Igneous has seen the light and is becoming a data management supplier using commodity hardware.
Data protection vendors, especially ones like Igneous with proprietary hardware, are facing stronger and stronger competition from players treating data protection as an entry to the wider data management market, offering data analytics and insight, and using commodity hardware.
Igneous offers hybrid cloud features (on-premises hardware, replication-based tiering off to the public cloud (AWS), and features delivered as a service) with a technically advanced proprietary on-premises HW product using nanoservers; disk drives with added ARM compute.
The company protects primary data-handling filers, basically offering NAS backup. It has always had data services ambitions beyond this and is now preparing a move into data services while also deepening its integration with three key filer players; Pure Storage and its FlashBlade array, Dell EMC Isilon and Qumulo.
Its competitive necessity is to separate itself from the relatively pure-play pack of backup suppliers, and from the rampantly growing unstructured data management startups like Cohesity and Rubrik. Three new hardware integrations*, on top of the existing NAS filer integrations, help with both needs.
- Pure Storage FlashBlade – NFS, SMB and S3 object integration,
- Dell EMC Isilon – direct API integration with OneFS providing concurrent multi-protocol support for NFS and SMB, with switching of ACLs and permissions,
- Qumulo QF2 – direct API integration via a strategic alliance.
Igneous classifies the market into customers with structured data sets (database and VMs) up to 100TB and unstructured datasets up to 10PB or so and ones with more scalable needs; and ones with larger needs.
For the first group, an Igneous spokesperson said Cohesity and Rubrik provide more modern and resource-efficient data protection than legacy backup software tools such as Veritas and CommVault) similar to Igneous.
Traditional backup engines can capture NFS and SMB file permissions like Igneous; “but they’re based on the NDMP backup protocol, which may take too long to complete and may impact filer performance.”
“Neither Veritas nor Commvault supports Isilon multi-protocol (NFS+SMB) permission protection, API-level integration with Qumulo, or Object support with Pure FlashBlade.”
Igneous asserts itcan protect customers with structured data out to the 100s of TBs and unstructured data beyond 10s of PBs, and do this more affordably and with simpler management. This is vague as there is no simple structured/unstructured data capacity level cross-over point and Igneous is claiming tricky-to-prove advantages.
The company is rebranding its product set from the Hybrid Storage Cloud to something that will better reflect the component data services it offers in this cloud. It will be extending its public cloud support, possibly adding Azure alongside AWS.
Other NAS supplier integrations are coming, such as, possibly, WekaIO.
It is also developing a generic HW strategy for its on-premises appliance, and becoming more SW-focussed.

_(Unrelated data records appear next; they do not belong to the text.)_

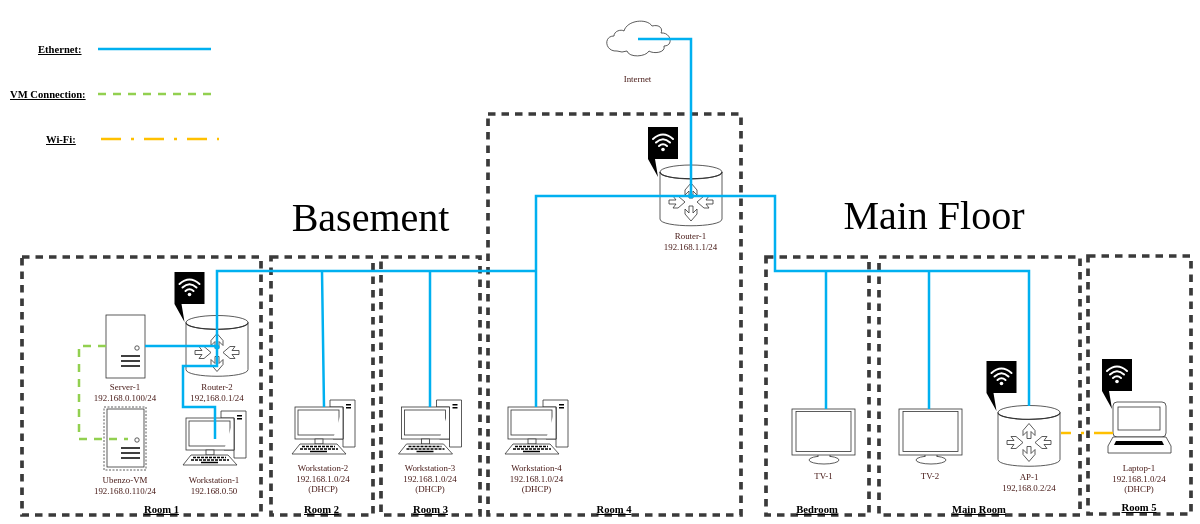
<!DOCTYPE html>
<html lang="en">
<head>
<meta charset="utf-8">
<title>Home network diagram</title>
<style>
:root {
  --ethernet: #00b0f0;
  --vm: #92d050;
  --wifi: #ffc000;
  --wall: #3a3a3a;
  --ink: #000;
  --outline: #333;
  --label: #4a1d1a;
  --paper: #fff;
}
* { box-sizing: border-box; margin: 0; padding: 0; }
html, body { width: 1200px; height: 524px; overflow: hidden; background: var(--paper); }
body { font-family: "Liberation Serif", "Times New Roman", serif; color: var(--ink); }
.diagram { position: relative; width: 1200px; height: 524px; overflow: hidden; }
.plan { position: absolute; inset: 0; display: block; }

.legend { position: absolute; left: 10px; top: 26px; display: grid; grid-template-rows: repeat(3, 45px); list-style: none; }
.legend li { display: flex; align-items: center; }
.legend span { width: 88px; padding-top: 3px; white-space: nowrap; }
.legend svg { display: block; }
.legend .ethernet-key { padding-left: 28px; }
.legend .wifi-key { padding-left: 36px; }
.legend span, .room-name { font-size: 10.6px; line-height: 12px; font-weight: 700; text-decoration: underline; }

.floor, .node, .room-name { position: absolute; left: var(--x); top: var(--y); transform: translateX(-50%); white-space: nowrap; text-align: center; }
.floor { font-size: 40px; line-height: 46px; font-weight: 400; }
.node { font-size: 8.9px; line-height: 10.5px; color: var(--label); }
.room-name { top: 504px; }

.walls rect { fill: none; stroke: var(--wall); stroke-width: 3.7; stroke-dasharray: 7.5 6; }
.device { fill: var(--paper); stroke: var(--outline); stroke-width: 0.8; }
.solid { fill: var(--ink); stroke: none; }
.bars { stroke: var(--ink); stroke-width: 1.5; }
.cables path, .key-line { fill: none; stroke-width: 2.5; }
.ethernet { stroke: var(--ethernet); }
.vm { stroke: var(--vm); stroke-dasharray: 8 7; }
.wifi { stroke: var(--wifi); stroke-dasharray: 20 10 3 10; }
</style>
</head>
<body>
<main class="diagram">
  <svg class="plan" width="1200" height="524" viewBox="0 0 1200 524" aria-hidden="true">
    <defs>
      <g id="workstation" class="device">
        <path d="M38 7V0H63V47H51V7Z"/>
        <path class="solid" d="M54 4h5v1.6h-5zM54 7h5v1.6h-5z"/>
        <rect x="3" y="7" width="48" height="32"/>
        <rect x="6" y="10" width="41" height="25"/>
        <path d="M41 39h10V7"/>
        <rect x="23" y="39" width="8" height="5"/>
        <polygon points="8,44 45,44 54,54 0,54"/>
        <path d="M10 46.5H43M8 49H46" stroke="#000" stroke-width="1.6" stroke-dasharray="3 1"/>
        <path d="M18 51.5H35" stroke="#000" stroke-width="1.5"/>
      </g>
      <polygon id="arrow-out" points="0,-19 6,-12 6,-7 2,-11 2,-4 -2,-4 -2,-11 -6,-7 -6,-12"/>
      <polygon id="arrow-in" points="-22,-2 -15,-2 -18,-6 -13,-6 -6,0 -13,6 -18,6 -15,2 -22,2"/>
      <g id="router" class="device">
        <path d="M-31 -30V17C-31 26 31 26 31 17V-30"/>
        <ellipse cy="-30" rx="31" ry="7"/>
        <path d="M-31 -30C-31 -21 31 -21 31 -30" fill="none" stroke-width="1.1"/>
        <use href="#arrow-out"/>
        <use href="#arrow-out" transform="rotate(180)"/>
        <use href="#arrow-in"/>
        <use href="#arrow-in" transform="rotate(180)"/>
      </g>
      <g id="wifi-callout">
        <path d="M0 0H30V32H7L10 50L0 32Z"/>
        <g fill="none" stroke="#fff" stroke-width="2" stroke-linecap="round">
          <path d="M5 12Q15 3 25 12"/>
          <path d="M8 15.5Q15 9 22 15.5"/>
          <path d="M11 19Q15 15.5 19 19"/>
        </g>
        <circle cx="15" cy="22.5" r="1.8" fill="#fff"/>
      </g>
      <g id="server-face">
        <circle cx="31" cy="33" r="2.2"/>
        <path class="bars" d="M15 41H34M15 46H34M15 51H34"/>
      </g>
      <g id="tv" class="device">
        <ellipse cx="32" cy="51" rx="15" ry="4"/>
        <path d="M26 46V50Q32 53 38 50V46Z" stroke="none"/>
        <path d="M26 46V48M38 46V48"/>
        <rect width="63" height="46"/>
        <rect x="4" y="2.5" width="55" height="40"/>
      </g>
    </defs>

    <g class="walls">
      <rect x="22" y="257" width="239" height="258"/>
      <rect x="271" y="257" width="102" height="258"/>
      <rect x="381" y="257" width="99" height="258"/>
      <rect x="488" y="114" width="253" height="401"/>
      <rect x="766" y="257" width="103" height="258"/>
      <rect x="879" y="257" width="201" height="258"/>
      <rect x="1088" y="256" width="103" height="258"/>
    </g>

    <g class="devices">
      <path class="device" d="M617 51C605 52 603 36 614 36C614 31 621 29 624 31C627 20 647 18 652 26C660 24 663 29 661 33C671 32 674 46 664 46C666 53 653 54 649 51C646 57 629 58 627 51Q622 53 617 51Z"/>
      <use href="#router" x="691" y="202"/>
      <use href="#router" x="217" y="352.5"/>
      <use href="#router" x="1029" y="442.5"/>
      <g class="device">
        <rect x="106" y="315" width="39" height="63"/>
        <use href="#server-face" x="106" y="315"/>
        <rect x="104" y="407" width="42" height="63" stroke-dasharray="2 1.5"/>
        <rect x="107" y="409" width="37" height="58"/>
        <use href="#server-face" x="106" y="407"/>
      </g>
      <use href="#workstation" x="183" y="411"/>
      <use href="#workstation" x="292" y="400"/>
      <use href="#workstation" x="398.5" y="400"/>
      <use href="#workstation" x="505" y="400"/>
      <use href="#tv" x="792" y="409"/>
      <use href="#tv" x="899" y="409"/>
      <g class="device">
        <rect x="1113" y="402" width="53" height="35" rx="4"/>
        <rect x="1118" y="407" width="42" height="23"/>
        <polygon points="1113,437 1166,437 1171,446 1171,453 1108,453 1108,446"/>
        <polygon class="solid" points="1116,441 1162,441 1164,445 1114,445"/>
      </g>
    </g>

    <g class="cables">
      <path class="ethernet" d="M638 39H691V196"/>
      <path class="ethernet" d="M536 407V196H775V271H1029V406"/>
      <path class="ethernet" d="M536 271H217V366H183V407H215V439"/>
      <path class="ethernet" d="M145 346H218"/>
      <path class="ethernet" d="M322 271L324 407M430 271V407"/>
      <path class="ethernet" d="M826 271V409M929 271V409"/>
      <path class="vm" d="M106 346H79V439H128"/>
      <path class="wifi" d="M1061 433H1113" stroke-dashoffset="10"/>
    </g>
    <g class="ports" fill="#00b0f0">
      <circle cx="691" cy="196" r="2.5"/>
      <circle cx="217" cy="347" r="2.5"/>
    </g>

    <g class="signals">
      <use href="#wifi-callout" x="648" y="127"/>
      <use href="#wifi-callout" x="174.5" y="272"/>
      <use href="#wifi-callout" x="986.5" y="361"/>
      <use href="#wifi-callout" x="1102" y="359"/>
    </g>
  </svg>

  <ul class="legend">
    <li><span class="ethernet-key">Ethernet:</span><svg width="122" height="4"><path class="key-line ethernet" d="M0 2H113"/></svg></li>
    <li><span>VM Connection:</span><svg width="122" height="4"><path class="key-line vm" d="M0 2H113"/></svg></li>
    <li><span class="wifi-key">Wi-Fi:</span><svg width="122" height="4"><path class="key-line wifi" d="M3 2H121"/></svg></li>
  </ul>

  <h1 class="floor" style="--x:370.5px;--y:195px">Basement</h1>
  <h1 class="floor" style="--x:934px;--y:193px">Main Floor</h1>

  <p class="node" style="--x:637.5px;--y:74px">Internet</p>
  <p class="node" style="--x:690.5px;--y:231px">Router-1<br>192.168.1.1/24</p>
  <p class="node" style="--x:125px;--y:382px">Server-1<br>192.168.0.100/24</p>
  <p class="node" style="--x:217px;--y:382px">Router-2<br>192,168.0.1/24</p>
  <p class="node" style="--x:125px;--y:475px">Ubenzo-VM<br>192.168.0.110/24</p>
  <p class="node" style="--x:214px;--y:475px">Workstation-1<br>192.168.0.50</p>
  <p class="node" style="--x:323px;--y:463px">Workstation-2<br>192.168.1.0/24<br>(DHCP)</p>
  <p class="node" style="--x:430px;--y:463px">Workstation-3<br>192.168.1.0/24<br>(DHCP)</p>
  <p class="node" style="--x:536.5px;--y:463px">Workstation-4<br>192.168.1.0/24<br>(DHCP)</p>
  <p class="node" style="--x:823.5px;--y:471px">TV-1</p>
  <p class="node" style="--x:930px;--y:471px">TV-2</p>
  <p class="node" style="--x:1029px;--y:472px">AP-1<br>192,168.0.2/24</p>
  <p class="node" style="--x:1139px;--y:463px">Laptop-1<br>192.168.1.0/24<br>(DHCP)</p>

  <h2 class="room-name" style="--x:161.5px">Room 1</h2>
  <h2 class="room-name" style="--x:321.5px">Room 2</h2>
  <h2 class="room-name" style="--x:430.5px">Room 3</h2>
  <h2 class="room-name" style="--x:614px">Room 4</h2>
  <h2 class="room-name" style="--x:817px">Bedroom</h2>
  <h2 class="room-name" style="--x:979px">Main Room</h2>
  <h2 class="room-name" style="--x:1139px;top:502px">Room 5</h2>
</main>
</body>
</html>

This will involve close relationships with some HW partners who, we might imagine, provide popular capacity-focussed file storage boxes.
And Igneous is also looking at using a web-crawler approach to check thought NAS data sets, building up metadata such as an index and doing analytic things with that indexed data. It may also extend its data provisioning abilities.
Igneous is a work in progress, still being in a product development mode, beginning a pivot away from proprietary HW. It’s extending both its data services capabilities and NAS array integration capabilities in order to grow against strong data management services competition from the likes of Actifio, Cohesity, Druva and Rubrik, with object storage suppliers also hastening into the NAS access, data management area.
Like molten lava, Igneous has to settle on and find its way across an existing landscape before it cools, solidifies, gets stuck and can flow no more. You gotta keep flowing Igneous; no standing still allowed. ®
* Pure Storage customers must be running Purity for FlashBlade version 2.1.3 or higher with API version 1.1 or higher in order to protect Object shares with Igneous.
Dell EMC Isilon OneFS 7.2.0 or higher can begin importing and protecting multi-protocol shares with Igneous.
Customers using Qumulo QF2 version 2.7.6 or higher can protect their system with Igneous.